I’ve been working on some things for work recently which have me deeply buried in the Windows command line again, both writing applications and scripting/automating actions against various systems on our network.
**Backup your Files to a Remote Computer**
One of the things we all need to do is keep backups of our data.Â It’s easy enough to re-install your OS and all your apps, but if your system dies and you lose your data, the results can be heartbreaking to say the least.Â So be proactive and schedule yourself a backup using xcopy.
**xcopy "c:documents and settings<username>My Documents" "f:<username>" /C /D /E /H /Y**
So lets examine what this does.Â Normally the copy command can only copy single files, and doesn’t handle large file structures very gracefully. This is where xcopy steps up to fill the void.

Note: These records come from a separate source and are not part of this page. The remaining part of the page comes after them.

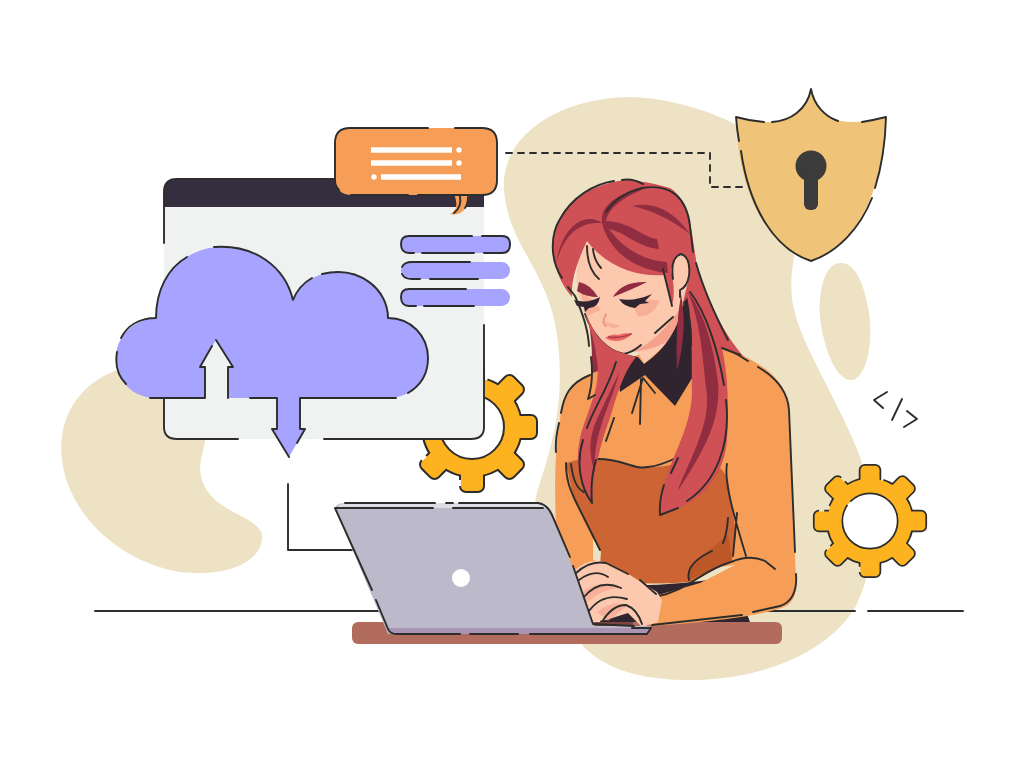
<!DOCTYPE html>
<html lang="en">
<head>
<meta charset="utf-8">
<title>Secure cloud work</title>
<style>
:root{--ink:#2d2d2d;--sand:#eee2c5;--violet:#a6a4ff;--panel:#f0f2f1;--bar:#352e3e;--orange:#f69e58;--rust:#cc6433;--gold:#fdb31f;--shield:#f0c478;--hair:#cf5055;--hair-dark:#902d40;--skin:#fcc9ae;--blush:#f5a18c;--lid:#bcbaca;--desk:#b16c5e;--dark:#30242f}
html,body{margin:0;height:100%;overflow:hidden;background:#fff}
svg{display:block;width:1024px;height:768px}
.line{fill:none;stroke:var(--ink);stroke-width:1.9;stroke-linecap:round;stroke-linejoin:round}
.sand{fill:var(--sand)}
.violet{fill:var(--violet)}
.orange{fill:var(--orange)}
.rust{fill:var(--rust)}
.gold{fill:var(--gold)}
.hair{fill:var(--hair)}
.hair-dark{fill:var(--hair-dark)}
.skin{fill:var(--skin)}
.blush{fill:var(--blush)}
.dark{fill:var(--dark)}
</style>
</head>
<body>
<svg viewBox="0 0 1024 768" role="img" aria-label="Woman working on a laptop with cloud transfer, security shield and gears">
<defs>
  <g id="teeth">
    <rect id="tooth" x="-11" y="-64" width="22" height="128" rx="5"/>
    <use href="#tooth" transform="rotate(45)"/>
    <use href="#tooth" transform="rotate(90)"/>
    <use href="#tooth" transform="rotate(135)"/>
    <circle r="49"/>
  </g>
  <g id="gear">
    <use href="#teeth" fill="none" stroke="var(--ink)" stroke-width="4" stroke-dasharray="66 9 90 6"/>
    <use href="#teeth" class="gold"/>
    <circle r="32" fill="#fff" stroke="var(--ink)" stroke-width="2" stroke-dasharray="120 5"/>
  </g>
</defs>

<g id="backdrop" class="sand">
  <path d="M628 97C560 98 500 135 504 190C508 245 548 270 557 335C567 410 548 455 536 496C530 535 555 590 582 645C610 675 655 681 700 680C770 677 830 650 856 606C878 560 877 500 857 449C835 395 801 345 793 305C785 260 808 225 800 190C790 140 700 98 628 97Z"/>
  <path d="M164 362C115 362 70 385 62 435C54 500 110 560 180 572C230 578 264 560 262 535C258 515 212 513 202 480C196 460 207 450 206 425Z"/>
  <path d="M840 263C822 264 817 300 821 325C826 355 838 382 853 380C868 375 873 340 869 312C864 283 855 262 840 263Z"/>
</g>

<g id="ground">
  <path class="line" d="M95 611H855M868 611H963"/>
  <rect x="352" y="622" width="430" height="22" rx="6" fill="var(--desk)"/>
</g>

<use id="gear-window" href="#gear" transform="translate(472 427)"/>
<use id="gear-side" href="#gear" transform="translate(870 521) scale(.865)"/>

<g id="code-tag" class="line" stroke-width="2">
  <path d="M887 392L874 400L883 408M902 399L892 420M907 411L917 419L904 427"/>
</g>

<g id="browser-window">
  <rect x="164" y="179" width="320" height="260" rx="13" fill="var(--panel)"/>
  <path d="M164 207V192Q164 179 177 179H471Q484 179 484 192V207Z" fill="var(--bar)"/>
  <path class="line" d="M164 243V192Q164 179 177 179H335M484 325V427Q484 439 471 439H324M238 439H177Q164 439 164 427V398"/>
</g>

<g id="text-lines">
  <g class="violet">
    <rect x="401" y="236" width="109" height="17" rx="8.5"/>
    <rect x="401" y="262" width="109" height="17" rx="8.5"/>
    <rect x="401" y="289" width="109" height="17" rx="8.5"/>
  </g>
  <path class="line" d="M472 236H409Q401 236 401 244Q401 253 409 253H414M422 253H474M484 253H502Q510 253 510 244Q510 236 502 236H482M402 267Q404 262 412 262H470M402 274Q404 279 412 279H420M430 279H478M466 289H409Q401 289 401 297Q401 306 409 306H416M424 306H474"/>
</g>

<g id="speech-bubble">
  <path class="orange" d="M454 194C458 204 457 211 450 214C462 217 469 207 469 194Z"/>
  <rect class="orange" x="335" y="128" width="162" height="67" rx="15"/>
  <path class="line" d="M428 128H350Q335 128 335 143V180Q335 186 339 190M351 195H408M418 195H482Q497 195 497 180V143Q497 128 482 128H455M460 196Q462 207 454 213M468 197Q468 204 465 208"/>
  <path d="M371 150H452M371 163H452M381 177H461" stroke="#fff" stroke-width="5.5"/>
  <g fill="#fff"><circle cx="459" cy="150" r="2.7"/><circle cx="459" cy="163" r="2.7"/><circle cx="374" cy="177" r="2.7"/></g>
</g>

<g id="cloud">
  <path class="violet" d="M156 398C132 398 116 380 116 358C116 336 134 319 156 318C156 277 184 247 222 247C258 247 285 269 293 300C301 282 318 272 338 272C367 272 387 293 388 318C411 318 428 336 428 358C428 381 411 398 388 398H300V429H305L289 457L272 429H277V398H228V367H233L216 340L200 367H205V398Z"/>
  <path class="line" d="M126 384C118 376 115 364 117 352M121 338C127 326 139 318 156 318C156 290 168 268 187 257M214 247C255 244 285 267 293 300C297 290 303 283 312 278M322 274C360 265 388 290 388 318C411 318 428 336 428 358C428 374 420 386 408 393M396 398H300V429H305L297 443M289 457L272 429H277V398H250M266 398H277M228 398V367H233L216 340M212 346L200 367H205V398H150"/>
  <path class="line" d="M288 484V550H352"/>
</g>

<g id="security">
  <path class="line" d="M506 153H710V187H744" stroke-dasharray="6 6"/>
  <path d="M811 89C807 110 790 121 772 122Q753 122 736 117C738 190 765 246 811 261C857 246 884 190 886 117Q868 122 850 122C831 121 815 110 811 89Z" fill="var(--shield)"/>
  <path class="line" d="M811 89C807 110 790 121 772 122M764 122Q750 121 736 117Q737 130 739 141M741 151C749 207 774 249 811 261C838 252 860 228 872 198M875 188Q885 156 886 117Q874 120 862 122M838 121C826 117 814 106 811 89"/>
  <circle cx="811" cy="166" r="15.5" fill="#3b3b3b"/>
  <rect x="804" y="170" width="14" height="40" rx="6" fill="#3b3b3b"/>
</g>

<g id="woman">
  <path id="hair-back" class="hair" d="M640 182C690 185 688 225 696 262C706 297 724 336 745 358L700 350L650 300Z"/>
  <path id="hair-behind-neck" class="hair-dark" d="M588 318L624 352L606 392L588 402Q596 360 588 318Z"/>

  <g id="trousers">
    <path class="dark" d="M608 584Q660 588 722 578L738 590L750 622H600Z"/>
  </g>

  <g id="sweater">
    <path class="orange" d="M598 371C575 379 563 392 560 420C553 460 555 515 557 540L580 585L612 582L735 565L700 583L658 595L650 626C700 623 765 616 786 606Q797 600 796 580L789 410C787 377 760 362 716 343L650 350Z"/>
    <path class="rust" d="M566 463C590 454 615 460 630 466C655 470 670 465 690 461C708 455 722 465 728 480L736 535L732 560C712 570 702 578 690 582Q645 586 602 580L600 552L574 500Z"/>
    <path d="M716 545C700 555 685 568 688 580L732 562L728 535Z" fill="#bd5728"/>
    <path class="sand" d="M593 538L601 552L600 562L593 560Z"/>
    <path class="line" d="M590 375C570 383 564 395 561 413M559 423Q555 440 556 452M566 463C566 480 570 489 575 500L600 550M596 459C622 458 632 470 648 467Q660 466 678 457M571 464Q574 488 584 492M716 343Q733 351 748 361M758 367C780 380 788 395 789 410L795 552M796 574Q798 600 780 606L753 612M727 464C724 480 732 510 746 556M737 513L733 556M655 597C690 590 700 571 731 562Q750 554 765 561L775 569M712 551C697 558 686 568 689 580M728 518Q727 534 723 543M652 625L742 615"/>
  </g>

  <g id="neck-and-collar">
    <path class="skin" d="M632 340L684 300L682 330L644 364Z"/>
    <path class="blush" d="M632 352L684 306L680 330Q666 346 645 350Z"/>
    <path class="dark" d="M624 354L638 357L644 364Q676 342 684 302L694 288Q690 340 697 370L675 406L645 375L620 392Q616 371 624 354Z"/>
    <path class="line" d="M643 378L632 413M641 379L640 424M643 378L655 393"/>
  </g>

  <g id="face">
    <path class="skin" d="M586 240C572 265 575 292 584 312C590 332 606 350 624 354C645 350 666 330 682 306L690 274Q690 253 678 254L665 270L630 240Z"/>
    <path class="blush" d="M580 290L587 316L601 310Q594 301 580 290ZM632 305Q644 297 660 301Q651 318 638 316ZM603 321Q612 332 620 326L609 323Z" opacity=".65"/>
    <path d="M605 338Q612 333 618 335Q624 332 632 334Q625 341 617 341Q610 341 605 338Z" fill="#ef6865"/>
    <path class="line" d="M609 337Q620 339 631 334" stroke-width="1" style="stroke:#b04248"/>
    <g id="brows" class="hair-dark">
      <path d="M579 282Q590 284 598 297Q586 297 577 291Z"/>
      <path d="M613 297Q622 281 647 282Q633 289 613 297Z"/>
    </g>
    <g id="lashes" class="dark">
      <path d="M574 300Q587 304 600 297Q598 308 589 308L585 312L584 307L577 306Z"/>
      <path d="M619 299Q634 302 652 294L645 301L649 303L640 304L635 308Q624 307 619 299Z"/>
    </g>
    <path class="line" d="M585 314C592 334 607 351 624 354Q633 352 641 345M655 333L673 317"/>
    <path class="line" d="M606 314Q601 324 606 326" style="stroke:#ef9685"/>
  </g>

  <g id="hair-front">
    <path class="hair" d="M584 312L596 334Q605 346 619 353C612 372 613 390 606 408C594 440 590 470 593 503C581 488 575 467 579 444C583 417 602 390 597 361Q594 336 584 312Z"/>
    <path class="hair" d="M613 350L636 357C622 374 616 399 609 421C599 447 594 474 592 500Q577 472 582 444Z"/>
    <path class="hair-dark" d="M619 373C612 403 592 433 595 473Q585 445 597 419Z"/>
    <path class="hair" d="M686 292C694 324 691 364 692 394C690 440 657 475 660 515C699 505 724 478 727 440C729 404 728 377 722 348L744 357C720 330 706 296 698 268Z"/>
    <path class="hair-dark" d="M688 292C706 316 714 350 718 382C721 419 706 448 677 492C691 456 712 423 706 388C702 350 700 322 688 292ZM681 294Q688 330 677 370Q675 330 681 294Z"/>
    <path class="hair" d="M628 180C580 183 548 219 553 252Q556 279 572 297Q570 276 587 241C607 267 637 277 664 275L672 306Q676 292 671 270Q677 252 687 257L691 285L699 277C692 244 693 202 670 188Q650 182 628 180Z"/>
    <path class="hair-dark" d="M602 223C582 222 566 230 556 263Q561 234 577 223Q590 215 602 223C600 207 615 193 646 188C624 197 609 207 606 221C631 222 642 237 657 239L659 249C637 247 625 232 609 229C624 250 646 261 667 262L668 273C634 270 609 251 602 223ZM632 206Q665 199 690 234Q661 212 632 206Z"/>
    <path class="skin" d="M679 254Q672 257 673 270Q672 285 679 290Q690 286 690 269Q689 255 679 254Z"/>
    <path class="line" d="M673 279Q670 257 681 254Q691 257 689 276Q687 287 680 290M680 291V297"/>
    <path class="line" d="M562 278C550 260 550 235 560 219C572 197 594 184 614 181M622 180Q632 178 643 184M606 212Q618 194 642 188C672 183 687 199 690 226L693 252M696 263C704 291 716 317 728 340M587 246Q587 269 599 279M593 249Q594 260 601 268M568 287L575 296Q588 325 589 346M591 357Q594 381 588 399L595 395M616 362C608 389 594 407 587 428M583 440C576 462 580 487 592 503Q590 479 596 460M606 441L614 418M663 269L672 306M690 292C706 312 718 350 724 385M726 400C731 445 716 482 687 501M678 508L660 515Q659 500 664 485M671 473L678 458M722 348L740 355M684 302Q692 320 691 345"/>
  </g>

  <g id="hands">
    <path class="skin" d="M575 570Q588 558 604 562L630 575L657 592L662 600L658 622L642 627L628 613L606 620L588 622L576 590Z"/>
    <path class="blush" d="M582 592Q600 579 618 588Q600 590 586 603ZM597 612Q611 600 628 605L608 621Z" opacity=".6"/>
    <path class="line" d="M576 573Q590 560 606 563L628 574M579 580Q595 568 608 577M583 598Q599 578 621 588M589 611Q603 592 627 599M602 622Q612 605 626 605Q637 609 642 624M640 580L656 594"/>
  </g>
</g>

<g id="laptop">
  <path d="M335 508Q337 503 345 503H538Q548 503 553 514L594 626H650L648 634H388Z" fill="var(--lid)"/>
  <path d="M338 506Q341 503 347 503H538Q546 503 550 508H338Z" fill="#dddbe4"/>
  <path d="M386 628H650L647 634H391Z" fill="#a994b4"/>
  <path d="M594 622H633V626H596Z" fill="#7d463e"/>
  <path class="line" d="M372 590L335 508H433M345 503H435M446 503H453M459 503H538Q547 504 552 515L570 557M573 566L593 624L634 626M376 600L388 629Q390 634 397 634H460M470 634H518M530 634H647L651 628H632M453 508H543"/>
  <circle cx="461" cy="578" r="9" fill="#fff"/>
</g>
</svg>
</body>
</html>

* /C — Continue to perform the backup even if an error is encountered (like a file that’s currently open/locked by another program)
* /D — Copy only files which are newer than the ones on the destination drive (Don’t copy that 1.2GB movie file that you backed up last week)
* /E — Copy all files and sub-directories under the one you’ve selected including empty ones (To exclude empty directories, use /S instead)
* /H — Copy Hidden and System files (use this to make sure you catch those thumbs.db files that hold thumbnail caches for your pictures)
* /Y — Automatically override destination files without prompting
**Get a list of all your MP3 files (or anything else!)**
Once in a while you may want to generate a list of files from your system.Â This isn’t always an easy thing to do, particularly if those files are buried in a large series of well-organized subfolders.Â But there is a way.
**dir /B /S "c:documents and settings<username>my music*.mp3" > "c:documents and settings<username>my documentsAllMyMusic.txt"**
The dir command is used to get a list of files and typically display it to the screen.Â By changing where the output of the command goes using the greater-than (>) symbol you can print the output of the dir command (or any other command for that matter) to a file.
* /B — Show a bare directory listing, files only no other information or headers
* /S — Recurse through sub-directories to find all instances that match
In this case we set the search up to look through the My Music folder.Â If you had already pointed your command prompt to the location you wanted, you could leave off the folder location, and just use a file string (*.mp3, *.doc, DSCN*.jpg) to search for the files you want.
**Find out who’s logged in**
This tip is aimed squarely at administrators that would like to know who (if anyone) is connected to a given computer.Â If that computer is running Windows XP, Windows Server 2003 or a later OS this can be discovered by way of a couple of Terminal Services commands.
**qwinsta /server:<hostname or IP address>**
This will return a list of user IDs and will also indicate which session they’re connected to.Â The console session (session 0) is the physical UI of the server.Â That means that a person who is using the console session may in fact be in physical contact with the system (they may not too, as this access can be achieved remotely as well).Â Session IDs higher than 0 indicate a connection using a MS Terminal Services client (mstsc).
If a user is connected to a computer, but has simply left the session disconnected (consider this an un-tidied session that’s no longer wanted.
If you find that you want to terminate a user’s session, this can be acheived through another command:
**rwinsta /server:<hostname or IP address> [0|1|2|...|n]**
By entering the name of the server, and the numeric session ID you can forcibly terminate a user’s session.Â This can be much easier than trying to attempt a reboot of the server… particularly if the server is providing other services on your network.
So there you go, a few quick command line tips to help you become more productive with the Windows command line.